  • I have a contract at last, so I will be able to wear it to work with a nice jacket

So the challenge was the fit. The sewing was expected to be straightforward.

I bought the pattern ahead of the fabric and spent an evening measuring and grading the pattern pieces. Then I fitted them to my dress form and tried to imagine the impact of negative ease….. and ensuring that the waist line would indeed be high enough to cover any wobbles!

Then yesterday the need for a Moneta in my wardrobe suddenly grew, and I rushed off to Guthrie Ghani to grab some fabric. I love the colour. It really suits me. It’s a real pity that ‘colour’ has been a bit out of vogue in recent years.

I did use both the overlocker and the sewing machine. The bodice was put together on the overlocker in no time, and the fit was tested. The front is fine. It’s a bit tight across the back, and I will cut it a little bit bigger next time, but not much bigger as I wouldn’t want it to be baggy. There’s a fine line somewhere!
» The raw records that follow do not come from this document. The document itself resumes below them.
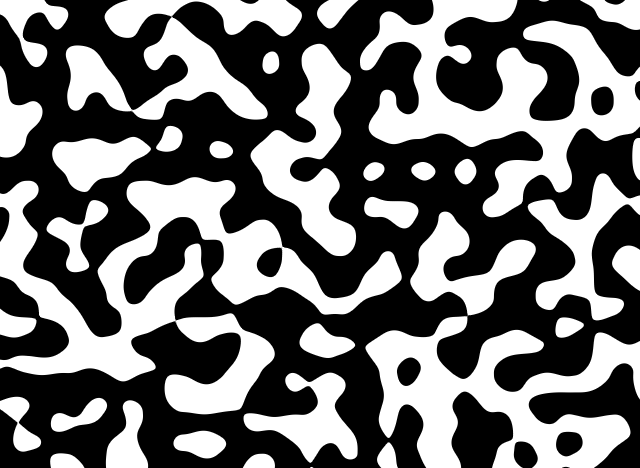
Reproduce this pattern procedurally as a Shadertoy shader.

```glsl
const float CELLS_PER_HEIGHT = 12.0;
const float INK_LEVEL = 0.035;
const vec3 BLACK = vec3(0.0);
const vec3 WHITE = vec3(1.0);

float hash(vec2 p) {
    return fract(sin(dot(p, vec2(127.1, 311.7))) * 43758.5453);
}

// Unit vector in a random direction for each lattice point
vec2 latticeGradient(vec2 cell) {
    float angle = 6.28318 * hash(cell);
    return vec2(cos(angle), sin(angle));
}

// Contribution of one cell corner
float cornerRamp(vec2 cell, vec2 local, vec2 corner) {
    return dot(latticeGradient(cell + corner), local - corner);
}

// Gradient noise with quintic blending
float gradientNoise(vec2 p) {
    vec2 cell = floor(p);
    vec2 f = p - cell;
    vec2 blend = f * f * f * (f * (f * 6.0 - 15.0) + 10.0);
    float bottom = mix(cornerRamp(cell, f, vec2(0, 0)),
                       cornerRamp(cell, f, vec2(1, 0)), blend.x);
    float top = mix(cornerRamp(cell, f, vec2(0, 1)),
                    cornerRamp(cell, f, vec2(1, 1)), blend.x);
    return mix(bottom, top, blend.y);
}

// Antialiased step, about one pixel wide
float softStep(float level, float value) {
    float slope = length(vec2(dFdx(value), dFdy(value)));
    return clamp((value - level) / max(slope, 1e-5) + 0.5, 0.0, 1.0);
}

void mainImage(out vec4 fragColor, in vec2 fragCoord) {
    vec2 uv = fragCoord / iResolution.y;
    float field = gradientNoise(uv * CELLS_PER_HEIGHT + vec2(17.3, 41.6));
    float blob = softStep(INK_LEVEL, field);
    fragColor = vec4(mix(BLACK, WHITE, blob), 1.0);
}
```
I eventually got my head around the instructions for shiring with clear elastic, and actually quite enjoyed doing it. I used a wide machine zigzag to attach the elastic, dividing it into 8 short stretched runs, and I think its come out fairly even. I also started to stitch half way round so that it was well anchored without having to worry about the ends of the elastic. That meant I was confident about handling the stretching when it came to securing the ends half was round. Hope that makes sense. I then stitched the bodice to the skirt using a stretch stitch on the machine, and then finished the seam by overlockering along the top edge of the elastic. I might have got away with doing that first time round, but didn’t want to risk it.

Overlocking around the pockets was a bit scary, but I tacked down the fabric at the point where I would need to turn the seam, in order to ensure that all of the layers behaved themselves.

Moneta pockets They did behave themselves!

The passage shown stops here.